It’s actually unclear how Botox works, Dr. Rothner says. But, doctors do know it interferes with impulse transmission between nerves and muscles, causing the muscles to relax.
It’s also possible, he says, that the nerves absorb some of the Botox, and it travels backward to the brain and interferes with some pain impulses.
To treat CDH, doctors administer a series of injections into the patient’s head and neck. The doctor tailors the dose to each patient’s needs. The medication usually offers relief within seven to 14 days. Impact on CDH ranges from full relief to no change, he says.
Some children need no further treatment; others require up to three or four follow-up injections, Dr. Rothner says.
The severity of a child’s CDH often directly impacts how effective Botox treatment is. Children with a long history of CDH that affects their social lives and ability to attend school often find less relief from this therapy, he says.

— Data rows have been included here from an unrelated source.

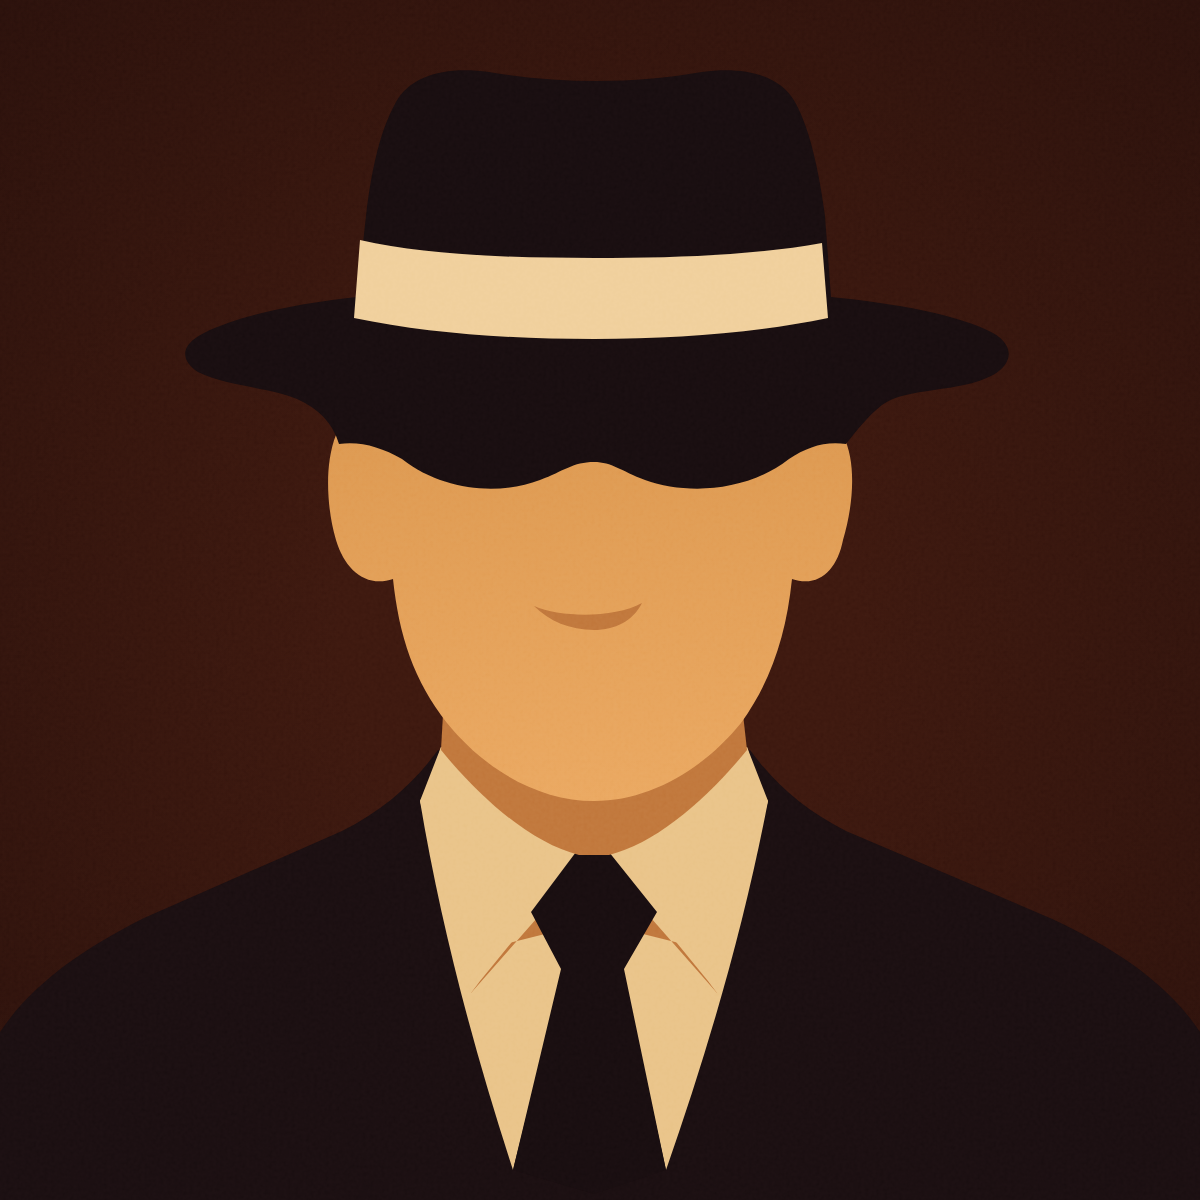
<!DOCTYPE html>
<html lang="en">
<head>
<meta charset="utf-8">
<title>Man in a fedora</title>
<style>
  :root {
    --backdrop-light: #3b170e;
    --backdrop-dark: #29100b;
    --ink: #170d0f;
    --suit: #190e10;
    --cream: #f0cf9b;
    --shirt: #e9c388;
    --skin-light: #eaa75f;
    --skin-deep: #dd984f;
    --shadow: #c0763a;
  }
  * { margin: 0; padding: 0; }
  html, body { width: 1200px; height: 1200px; overflow: hidden; background: var(--backdrop-dark); }
  .portrait { display: block; width: 1200px; height: 1200px; }
  .backdrop { fill: url(#backdrop-glow); }
  .suit { fill: var(--suit); }
  .tie, .hat { fill: var(--ink); }
  .band { fill: var(--cream); }
  .shirt { fill: var(--shirt); }
  .face { fill: url(#skin); }
  .neck, .mouth, .collar-fold { fill: var(--shadow); }
  .glow-stop-in { stop-color: var(--backdrop-light); }
  .glow-stop-out { stop-color: var(--backdrop-dark); }
  .skin-stop-in { stop-color: var(--skin-deep); }
  .skin-stop-out { stop-color: var(--skin-light); }
  .grain { filter: url(#paper-grain); opacity: .13; mix-blend-mode: soft-light; }
</style>
</head>
<body>
<svg class="portrait" viewBox="0 0 400 400" role="img" aria-label="Smiling man in a dark fedora, suit and tie, his eyes hidden">
  <defs>
    <radialGradient id="backdrop-glow" cx=".5" cy=".52" r=".72">
      <stop class="glow-stop-in" offset=".3"/>
      <stop class="glow-stop-out" offset="1"/>
    </radialGradient>
    <linearGradient id="skin" x1="0" y1="0" x2="0" y2="1">
      <stop class="skin-stop-in" offset="0"/>
      <stop class="skin-stop-out" offset="1"/>
    </linearGradient>
    <filter id="paper-grain" x="0" y="0" width="100%" height="100%">
      <feTurbulence type="fractalNoise" baseFrequency=".8" numOctaves="3" seed="7"/>
      <feColorMatrix type="saturate" values="0"/>
      <feComponentTransfer><feFuncA type="linear" slope="0" intercept="1"/></feComponentTransfer>
    </filter>
  </defs>

  <rect class="backdrop" width="400" height="400"/>

  <path class="suit" d="M0 400V344C10 329 26 317 48 306L114 277C128 270 138 261 146 250L198 268L250 250C258 261 268 270 282 277L350 306C374 317 390 329 400 344V400Z"/>

  <g id="shirt-and-tie">
    <path class="shirt" d="M147 249C145 256 143 262 140 267C147 309 158 350 171 390L188 322H207L222 390C236 350 248 309 256 267C253 262 251 256 249 249L198 286Z"/>
    <path class="collar-fold" d="M179 306L157 331L159 317L183 311L186 318Z"/>
    <path class="collar-fold" d="M217 306L239 331L237 317L213 311L210 318Z"/>
    <path class="shirt" d="M147 249L140 267L157 331L160 327L178 305L198 285L218 305L236 327L239 331L256 267L249 249L198 286Z"/>
    <path class="tie" d="M192 284H203L219 304L208 323L222 390L198 398L171 390L187 323L177 304Z"/>
  </g>

  <g id="head">
    <path class="neck" d="M148 232L147 250C160 266 177 281 193 285H203C219 281 236 266 249 250L247 232Z"/>
    <path class="face" d="M112 145C108 155 109 170 112 180C115 190 122 196 131 193C133 212 138 227 149 241C162 257 180 267 198 267C216 267 234 257 247 241C257 227 262 212 264 193C273 196 279 190 281 180C284 170 286 155 281 145Z"/>
    <path class="mouth" d="M178 202C187 206 205 206 214 201C211 207 205 210 198 210C190 210 183 207 178 202Z"/>
  </g>

  <g id="fedora">
    <path class="hat" d="M119 99L122 72C124 55 127 43 132 34C137 25 149 22 163 24C187 28 211 28 234 24C248 22 260 25 265 34C270 43 273 57 275 72L277 99C298 101 320 105 331 111C338 115 338 121 331 125C320 131 302 129 294 135C289 139 286 143 282 148C275 147 269 149 263 153C249 164 229 165 215 160C207 157 204 154 198 154C191 154 188 157 180 160C167 165 148 164 134 153C127 149 120 147 113 148C111 141 106 136 99 133C90 129 76 129 66 124C60 120 60 115 68 111C80 105 100 101 119 99Z"/>
    <path class="band" d="M120 80C142 85 170 86 198 86C226 86 252 85 274 81L276 106C252 111 226 113 198 113C169 113 142 111 118 106Z"/>
  </g>

  <rect class="grain" width="400" height="400"/>
</svg>
</body>
</html>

Good news on side effects
The good news with Botox, Dr. Rothner says, is that it produces almost no side effects when used in the proper dosage. Once in awhile, some patients might see some eyelid drooping. Difficulty swallowing and generalized weakness both occur rarely.
Still, doctors, parents and patients should have a thorough conversation about this treatment before moving forward, he says.

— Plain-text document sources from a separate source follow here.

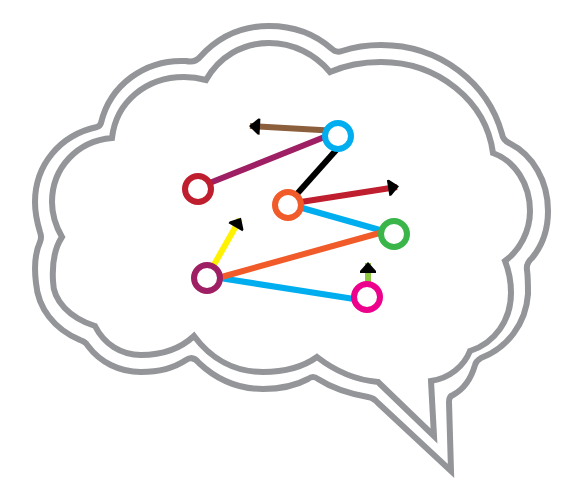
<!DOCTYPE html>
<html lang="en">
<head>
<meta charset="utf-8">
<title>Connected thoughts</title>
<style>
:root {
  --paper: #ffffff;
  --outline: #939598;
  --brown: #8b5e3c;
  --plum: #9e1f63;
  --crimson: #be1e2d;
  --sky: #00aeef;
  --orange: #f15a29;
  --green: #39b54a;
  --lime: #8dc63f;
  --yellow: #fff200;
  --magenta: #ec008c;
  --black: #000000;
}
html, body { margin: 0; background: var(--paper); overflow: hidden; }
svg { display: block; width: 583px; height: 500px; }
.bubble path { fill: none; stroke: var(--outline); stroke-width: 6; stroke-miterlimit: 8; }
.links line, .arrows line { stroke: currentColor; stroke-width: 6; }
.arrows path { fill: none; stroke: currentColor; stroke-width: 6; }
.nodes circle { fill: var(--paper); stroke: currentColor; stroke-width: 6; }
.brown { color: var(--brown); }
.plum { color: var(--plum); }
.crimson { color: var(--crimson); }
.sky { color: var(--sky); }
.orange { color: var(--orange); }
.green { color: var(--green); }
.lime { color: var(--lime); }
.yellow { color: var(--yellow); }
.magenta { color: var(--magenta); }
.black { color: var(--black); }
</style>
</head>
<body>
<svg viewBox="0 0 583 500" role="img" aria-label="Brain-shaped speech bubble holding coloured circles joined by lines and arrows">
  <defs>
    <path id="arrowhead" d="M-13 -8H-11L-2 0L-11 8H-13"/>
  </defs>

  <g class="bubble">
    <path class="outer-edge" d="M101 123C110 85 145 59 186 61Q195 63 200 57C219 36 243 26 269 26C294 26 315 34 332 49Q336 53 342 51C354 47 367 45 381 45C440 45 488 83 502 134Q503 140 509 143C533 155 548 181 548 211C548 229 542 246 532 258Q526 263 527 270C528 277 528 286 528 294C526 324 507 348 481 358Q476 361 475 365C471 379 464 389 453 395Q449 396 449 402L451 471L378 403Q374 398 368 397C351 394 332 388 318 379Q313 375 308 379C295 386 280 389 263 389C238 389 216 379 199 363Q193 355 186 360C174 368 158 372 141 372C119 372 100 362 88 346Q86 342 80 340C54 329 38 308 36 283C34 267 35 253 40 242Q42 237 40 232C37 222 35 212 35 202C35 165 60 135 97 127Q100 126 101 123Z"/>
    <path class="inner-edge" d="M112 138C116 102 146 77 184 77C192 77 199 78 206 80C219 57 242 43 269 43C293 43 315 54 330 72C346 65 363 62 381 62C438 62 486 101 493 153C515 161 530 184 530 211C530 231 520 250 505 261C509 271 511 282 511 293C511 320 495 343 470 351C464 366 450 378 431 381L434 436L378 382C356 380 335 371 317 357C303 367 284 372 263 372C235 372 211 359 194 336C180 349 162 355 141 355C121 355 104 344 95 326C70 318 53 301 53 281C52 264 54 249 62 237C55 225 52 214 52 202C52 168 77 141 112 138Z"/>
  </g>

  <g class="links">
    <line class="plum" x1="197" y1="188" x2="337" y2="132"/>
    <line class="black" x1="338" y1="148" x2="288" y2="204"/>
    <line class="sky" x1="288" y1="204" x2="394" y2="234"/>
    <line class="sky" x1="207" y1="276" x2="367" y2="301"/>
    <line class="orange" x1="207" y1="281" x2="394" y2="229"/>
  </g>

  <g class="arrows">
    <g class="brown">
      <line x1="338" y1="131" x2="250" y2="126"/>
      <use href="#arrowhead" transform="translate(247 126) rotate(183)"/>
    </g>
    <g class="crimson">
      <line x1="288" y1="204" x2="397" y2="187"/>
      <use href="#arrowhead" transform="translate(401 186) rotate(-9)"/>
    </g>
    <g class="yellow">
      <line x1="207" y1="277" x2="240" y2="219"/>
      <use href="#arrowhead" transform="translate(242 216) rotate(-60)"/>
    </g>
    <g class="lime">
      <line x1="368" y1="296" x2="368" y2="263"/>
      <use href="#arrowhead" transform="translate(368 260) rotate(-90)"/>
    </g>
  </g>

  <g class="nodes">
    <circle class="sky" cx="338" cy="136" r="13"/>
    <circle class="crimson" cx="198" cy="189" r="13"/>
    <circle class="orange" cx="288" cy="205" r="13"/>
    <circle class="green" cx="394" cy="234" r="13"/>
    <circle class="plum" cx="207" cy="278" r="13"/>
    <circle class="magenta" cx="367" cy="297" r="13"/>
  </g>
</svg>
</body>
</html>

“We always exercise more caution and restraint,” Dr. Rothner says. “We go more slowly and less aggressively than you would with adults with chronic daily headache.”

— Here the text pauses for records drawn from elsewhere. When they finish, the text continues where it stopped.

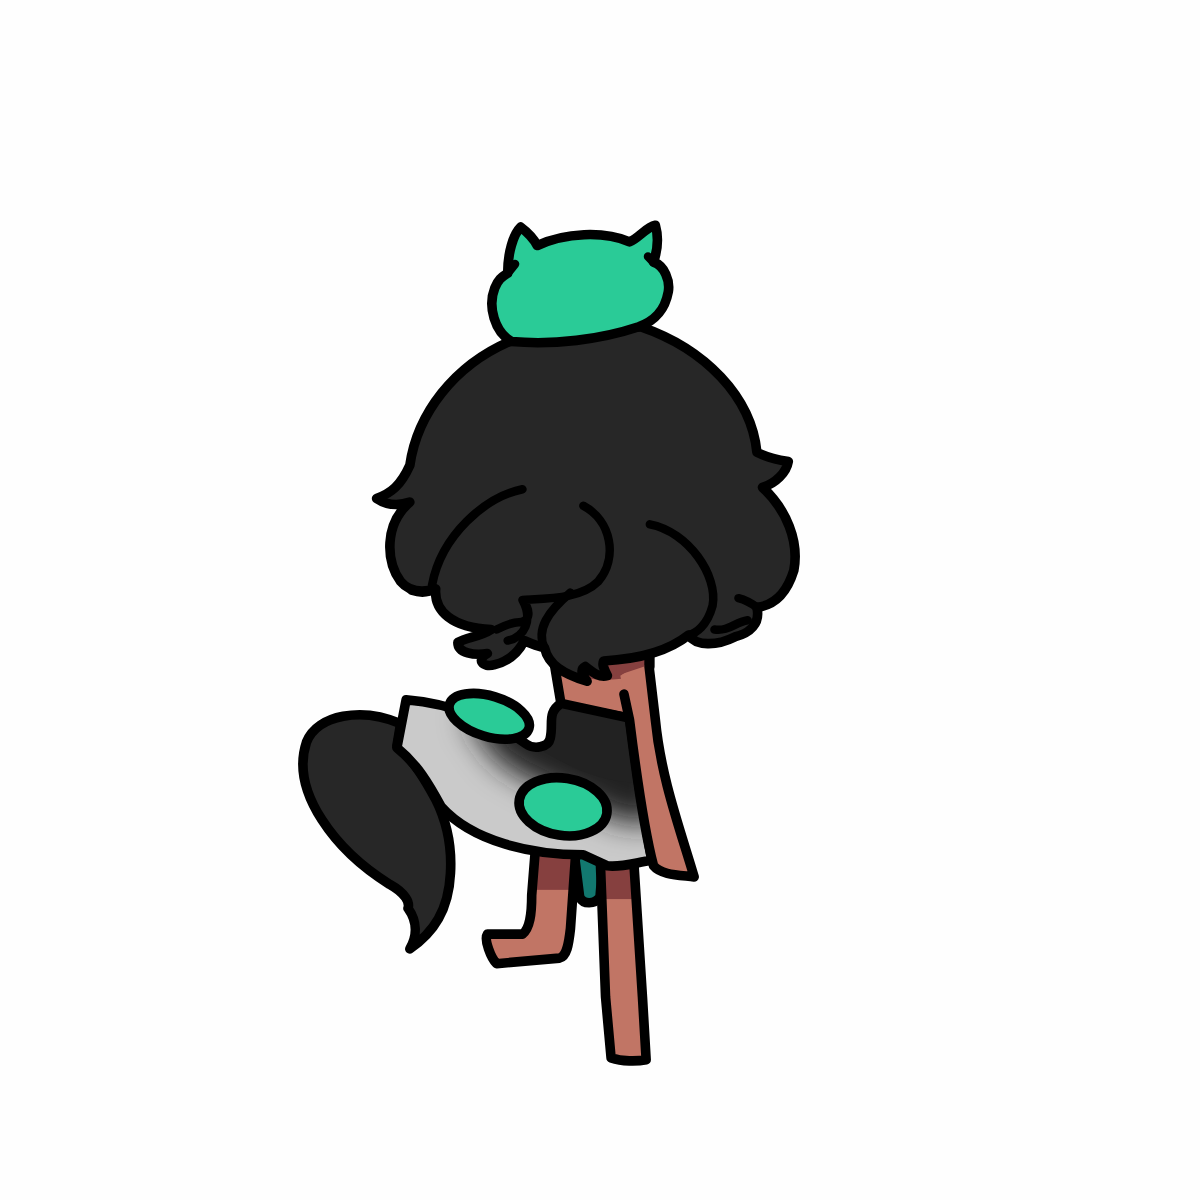
<!DOCTYPE html>
<html lang="en">
<head>
<meta charset="utf-8">
<title>Character, back view</title>
<style>
  :root {
    --paper: #fefefe;
    --ink: #000000;
    --hair: #272727;
    --dress-dark: #222222;
    --dress-light: #cacaca;
    --skin: #c17565;
    --skin-shade: #86403f;
    --mint: #2acb97;
    --teal: #12786f;
  }
  html, body { margin: 0; padding: 0; overflow: hidden; background: var(--paper); }
  .canvas { display: block; width: 1200px; height: 1200px; background: var(--paper); }
  .outline { stroke: var(--ink); stroke-width: 5.2; stroke-linejoin: round; stroke-linecap: round; }
  .line { fill: none; stroke-width: 4.6; }
  .no-fill { fill: none; }
  .hair { fill: var(--hair); }
  .skin { fill: var(--skin); }
  .shade { fill: var(--skin-shade); }
  .mint { fill: var(--mint); }
  .teal { fill: var(--teal); }
  .dress-base { fill: var(--dress-light); }
  .dress-fade { fill: var(--dress-dark); }
</style>
</head>
<body>
<svg class="canvas" viewBox="0 0 650 650" role="img" aria-label="Small character seen from behind with a dark curly bob, mint eared hat, spotted dress and dark tail">
  <defs>
    <path id="leg-left-shape" d="M290 460 L288 485 C288 495 287 503 283 506 L264 506 C262 509 266 519 269 522 L303 519 C307 518 308 512 309 503 L312 460 Z"/>
    <path id="leg-right-shape" d="M325 462 L328 540 L331 573 C337 575 345 575 350 574 L348 540 L343 462 Z"/>
    <path id="dress-shape" d="M304 381 L341 389 L346 425 L353 466 C345 467 337 470 329 469 L316 463 C288 463 256 456 239 437 C232 424 226 414 215 405 L220 379 C246 381 270 392 285 403 C289 406 297 405 298 400 C300 392 296 386 304 381 Z"/>
    <clipPath id="dress-clip"><use href="#dress-shape"/></clipPath>
    <clipPath id="leg-left-clip"><use href="#leg-left-shape"/></clipPath>
    <clipPath id="leg-right-clip"><use href="#leg-right-shape"/></clipPath>
    <clipPath id="back-clip"><path d="M299 352 L303 382 L341 389 L352 361 L352 350 Z"/></clipPath>
    <filter id="soft" x="-30%" y="-30%" width="160%" height="160%"><feGaussianBlur stdDeviation="8"/></filter>
  </defs>

  <g id="legs">
    <path class="teal outline" d="M311 462 L314 486 C316 490 322 490 325 486 L327 462 Z"/>
    <use href="#leg-left-shape" class="skin"/>
    <rect class="shade" x="280" y="455" width="36" height="27" clip-path="url(#leg-left-clip)"/>
    <use href="#leg-left-shape" class="outline no-fill"/>
    <use href="#leg-right-shape" class="skin"/>
    <rect class="shade" x="318" y="455" width="34" height="32" clip-path="url(#leg-right-clip)"/>
    <use href="#leg-right-shape" class="outline no-fill"/>
  </g>

  <g id="back">
    <path class="skin outline" d="M299 352 L304 382 L341 389 L352 361 L352 350 Z"/>
    <path class="shade" clip-path="url(#back-clip)" d="M302 350 L354 350 L354 363 C343 368 325 371 302 364 Z"/>
  </g>

  <g id="tail">
    <path class="hair outline" d="M217 392 C196 383 172 387 166 402 C157 429 182 461 211 479 C220 484 222 489 221 492 C226 499 226 507 222 514 C235 505 243 493 244 473 C245 456 241 443 236 433 C230 422 224 412 215 404 Z"/>
  </g>

  <g id="dress">
    <use href="#dress-shape" class="dress-base"/>
    <g clip-path="url(#dress-clip)">
      <path class="dress-fade" filter="url(#soft)" d="M252 388 L290 375 L360 375 L360 446 L334 445 C310 430 290 428 268 411 Z"/>
      <path class="dress-fade" d="M297 379 L345 386 L346 424 C325 424 305 414 293 406 Z"/>
    </g>
    <use href="#dress-shape" class="outline no-fill"/>
    <ellipse class="mint outline" cx="265" cy="388" rx="22.5" ry="11" transform="rotate(17 265 388)"/>
    <ellipse class="mint outline" cx="305" cy="437" rx="24" ry="15.5" transform="rotate(9 305 437)"/>
  </g>

  <g id="arm">
    <path class="skin" d="M336 366 L351 356 L355 390 C358 421 368 448 376 475 L355 471 C349 450 345 422 341 390 Z"/>
    <path class="outline no-fill" d="M338 376 L341 390 C345 422 349 450 354 469 C358 474 368 474 376 475 C368 448 358 421 355 390 L351 356"/>
    <path class="shade" d="M334 354 L349 354 L349 361 L334 366 Z"/>
  </g>

  <g id="hair">
    <path class="hair outline" d="M276 185 C246 198 226 224 222 252 C217 263 212 267 204 270 C210 274 216 274 222 272 C208 284 209 304 217 315 C222 321 229 321 236 319 C235 331 245 340 266 341 C260 345 253 345 248 348 C248 354 257 355 264 354 C258 357 261 362 268 360 C276 358 281 353 284 347 C288 349 292 350 295 351 C297 360 305 365 318 369 C314 364 315 362 317 361 C322 365 325 367 329 366 C327 362 326 360 327 358 C347 357 363 352 373 344 C377 350 388 350 398 345 C406 343 412 338 410 329 C419 328 426 322 430 309 C433 293 426 276 413 264 C420 262 426 256 427 250 C421 249 416 248 410 245 C407 215 382 189 347 177 Z"/>
    <path class="outline line" d="M283 265 C263 269 239 290 234 317 M236 319 C231 322 226 321 223 320"/>
    <path class="outline line" d="M316 274 C331 282 335 302 324 315 C315 324 299 324 283 325 C288 331 287 337 281 337 C277 337 273 339 269 341 M283 325 C289 336 284 345 275 347"/>
    <path class="outline line" d="M309 321 C297 331 290 341 295 351"/>
    <path class="outline line" d="M352 284 C373 288 389 312 386 328 C383 339 377 343 373 344"/>
    <path class="outline line" d="M410 329 C406 326 404 325 400 324 M387 341 C395 342 398 337 405 336"/>
  </g>

  <g id="hat">
    <path class="mint outline" d="M277 185 C268 180 264 166 268 156 C270 151 272 150 275 148 C275 137 278 127 282 123 C286 126 289 129 291 133 C306 126 327 125 341 131 C346 129 350 123 355 122 C357 129 356 136 354 142 C360 144 363 152 362 158 C360 169 354 174 346 177 C325 184 300 187 277 185 Z"/>
    <path class="outline line" d="M275 148 L279 143 M354 142 L351 139"/>
  </g>
</svg>
</body>
</html>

Currently, the FDA only approves the use of Botox to treat CDH in adults, age 18 and over. Use in children or adolescents is considered “off-label,” Dr. Rothner says. This means the drug is being used for a reason your doctor finds medically appropriate, but not specified in the FDA’s approved packaging label or insert.
While prescribing medications off-label is a common practice, it also means insurance companies are less likely to pay for it.
Be sure to talk to your doctor or pediatrician. He or she can help your child or teen find the best ways to address chronic headaches.